Seventy–four businesses responded to our survey of PLF users. The businesses seeking PLF came from a range of sectors with retail, construction, technology and manufacturing among the most prevalent. They are almost entirely small businesses. Seven per cent were sole traders with 60 per cent having five or fewer employees. Though small, many are not young. Almost half have been trading for more than 10 years with just eight per cent trading for less than three years. Three–quarters had begun using PLF in the last three years.

Users of PLF believed it was easier to access funds through the model than through traditional financing channels. They also value being able to utilise their pension funds (an ‘important’ or ‘very important’ factor in choosing PLF for 66 per cent of respondents) and having more control over their finances (73 per cent). More than half had approached a bank for funding before securing funds through PLF, with less than a third of those receiving an offer of funding from the bank.

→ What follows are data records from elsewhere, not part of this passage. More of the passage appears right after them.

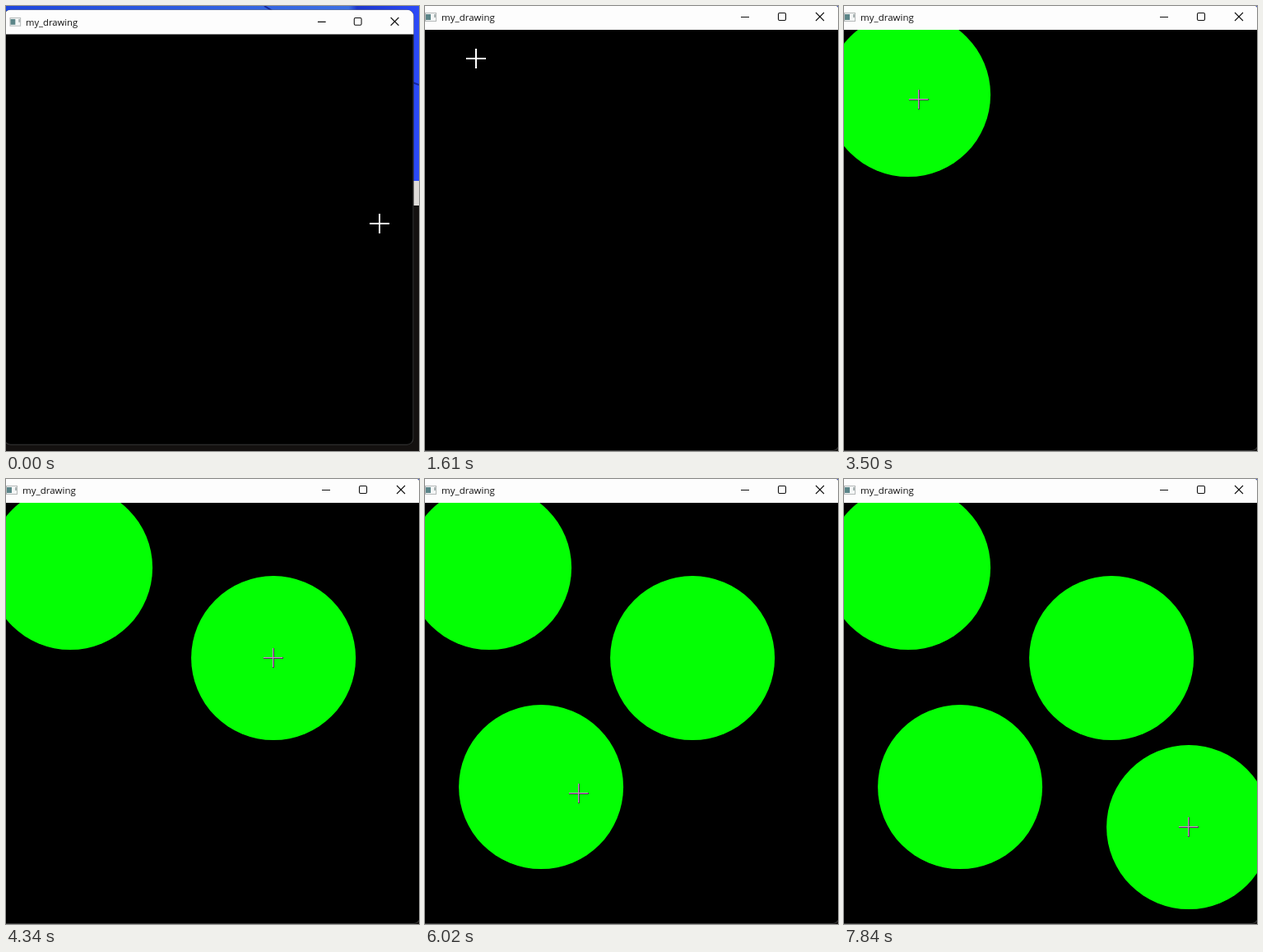
Animation of 502 by 542 pixels, one loop 7910 ms. Source, as an HTML page with a canvas:

```html
<!DOCTYPE html>
<html lang="en">
<head>
<meta charset="utf-8">
<title>my_drawing</title>
<style>
  html, body { margin: 0; width: 100%; height: 100%; overflow: hidden; background: #000; }
  canvas { display: block; }
</style>
</head>
<body>
<canvas id="stage" width="502" height="542"></canvas>
<script>
const ctx = document.getElementById('stage').getContext('2d');
const LOOP = 7910, STEP = 70, RADIUS = 100, BAR = 29;

// Places where the pointer rests; a click there leaves a disc.
const rests = [
  { x: 454, y: 265, arrive: 0, leave: 1050 },
  { x: 62, y: 64, arrive: 1610, leave: 1890 },
  { x: 78, y: 108, arrive: 2520, leave: 3400, click: 2870 },
  { x: 325, y: 218, arrive: 4130, leave: 4690, click: 4200 },
  { x: 141, y: 375, arrive: 5390, leave: 5850, click: 5740 },
  { x: 419, y: 424, arrive: 6510, leave: LOOP, click: 7140 }
];

const smooth = p => p * p * (3 - 2 * p);

function pointerAt(t) {
  const next = rests.findIndex(r => t < r.leave);
  const to = rests[next], from = rests[next - 1] || to;
  if (t >= to.arrive) return to;
  const e = smooth((t - from.leave) / (to.arrive - from.leave));
  return {
    x: Math.round(from.x + (to.x - from.x) * e),
    y: Math.round(from.y + (to.y - from.y) * e)
  };
}

function rect(color, x, y, w, h) {
  ctx.fillStyle = color;
  ctx.fillRect(x, y, w, h);
}

function line(x0, y0, x1, y1) {
  ctx.beginPath();
  ctx.moveTo(x0, y0);
  ctx.lineTo(x1, y1);
  ctx.stroke();
}

function drawDesktop() {
  rect('#141110', 0, 0, 502, 542);
  const sky = ctx.createLinearGradient(0, 0, 502, 0);
  sky.addColorStop(0, '#1d46dc');
  sky.addColorStop(0.83, '#3c70e4');
  sky.addColorStop(0.85, '#1b35cc');
  sky.addColorStop(1, '#2b4af8');
  rect(sky, 0, 0, 502, 213);
  ctx.strokeStyle = '#14259c';
  ctx.lineWidth = 2;
  line(314, 0, 324, 6);
  line(494, 93, 502, 96);
  rect('#dedbd8', 490, 213, 12, 30);
}

function drawButtons() {
  const y = 13, half = 5;
  const [minimize, maximize, close] = [389, 434, 480];
  ctx.strokeStyle = '#111';
  ctx.lineWidth = 1.1;
  line(minimize - half, y + 0.5, minimize + half, y + 0.5);
  ctx.beginPath();
  ctx.roundRect(maximize - 4.5, y - 4.5, 9, 9, 1.5);
  ctx.stroke();
  line(close - half, y - half, close + half, y + half);
  line(close + half, y - half, close - half, y + half);
}

function drawTitleBar() {
  rect('#fdfdfd', -8, -2, 520, BAR + 2);

  rect('#b4b8b8', 0, 8, 14, 11);
  rect('#f4f6f6', 1, 9, 12, 9);
  rect('#5b8588', 1, 10, 6, 7);
  rect('#a9b4b4', 11, 10, 2, 4);

  ctx.fillStyle = '#111';
  ctx.font = '11.5px "Open Sans", "Noto Sans", sans-serif';
  ctx.fillText('my_drawing', 20, 18);
  drawButtons();
}

function drawWindow(t) {
  const shrink = Math.pow(1 - Math.min(1, t / 350), 3);
  const scale = 1 - 0.025 * shrink;
  ctx.save();
  ctx.setTransform(scale, 0, 0, scale, 4.5 * shrink, 6.2 * shrink);
  ctx.beginPath();
  ctx.roundRect(-7, -1.5, 510.5, 543.5, 8);
  ctx.clip();
  rect('#000', -8, -2, 520, 560);
  ctx.strokeStyle = '#3a3a3a';
  ctx.lineWidth = 2;
  ctx.stroke();
  drawTitleBar();
  ctx.restore();
}

function drawDiscs(discs) {
  ctx.save();
  ctx.beginPath();
  ctx.rect(0, BAR, 502, 542 - BAR);
  ctx.clip();
  ctx.fillStyle = '#04ff04';
  for (const { x, y } of discs) {
    ctx.beginPath();
    ctx.arc(x + 0.1, y + 0.1, RADIUS, 0, 2 * Math.PI);
    ctx.fill();
  }
  ctx.restore();
}

function drawCross(x, y, size, width, color) {
  rect(color, x - size / 2, y - width / 2, size, width);
  rect(color, x - width / 2, y - size / 2, width, size);
}

function drawPointer(t, discs) {
  const { x, y } = pointerAt(t);
  const onDisc = discs.some(d => Math.hypot(x - d.x, y - d.y) < RADIUS);
  drawCross(x, y, 24, 2, onDisc ? '#5a3060' : '#fff');
  if (onDisc) drawCross(x - 0.5, y - 0.5, 23, 1, '#c890c8');
}

function draw(now) {
  const t = Math.floor((now % LOOP) / STEP) * STEP;
  const discs = rests.filter(r => t >= r.click);
  drawDesktop();
  drawWindow(t);
  drawDiscs(discs);
  drawPointer(t, discs);
}

let start;
function tick(now) {
  start ??= now;
  draw(Math.max(0, now - start));
  requestAnimationFrame(tick);
}
draw(0);
requestAnimationFrame(tick);
</script>
</body>
</html>
```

When asked how they found out about PLF, the most common responses were professional advisor (40 per cent) and offline advertising (35 per cent). Whilst some respondents found it difficult to find the PLF provider (11 per cent) and to transfer their existing pension across (13 per cent), in general, most of the survey respondents found that PLF was easy to use.

Sixty–two per cent of businesses have seen their profit grow after securing finance through PLF

Just over half of the businesses surveyed believed it would have been ‘unlikely’ or ‘very unlikely’ that they would have secured the funds they needed from other sources, had they been unable to use PLF. Since obtaining funding, 62 per cent have seen their profit grow, 59 per cent have increased turnover and 43 per cent have employed more people. Other reported impacts since securing PLF include improved cash flow (53 per cent) and the launching of a new product or service (47 per cent).

Respondents’ view of PLF was generally positive. 81 per cent say they would be ‘likely’ or ‘very likely’ to recommend PLF to a business they know. 79 per cent are ‘likely’ or ‘very likely’ to approach PLF for funds in the future with 66 per cent inclined to do so, even if a bank offered funds on similar terms.

To find out if
pension-led funding
can work for you call
0800 014 7099
or complete this confidential form


Figure 52: In which sector does your company/organisation operate?

Figure 53: How many years have you been trading?

Figure 54: What was your purpose(s) for raising capital through pension–led funding? (can select multiple)

Figure 55: How did you find out about pension–led funding?

Figure 56: How likely is it that you would have received finance elsewhere if you could not have gone to pension–led funding?

Figure 57: Change since accessing funding

© 2014 Nesta.org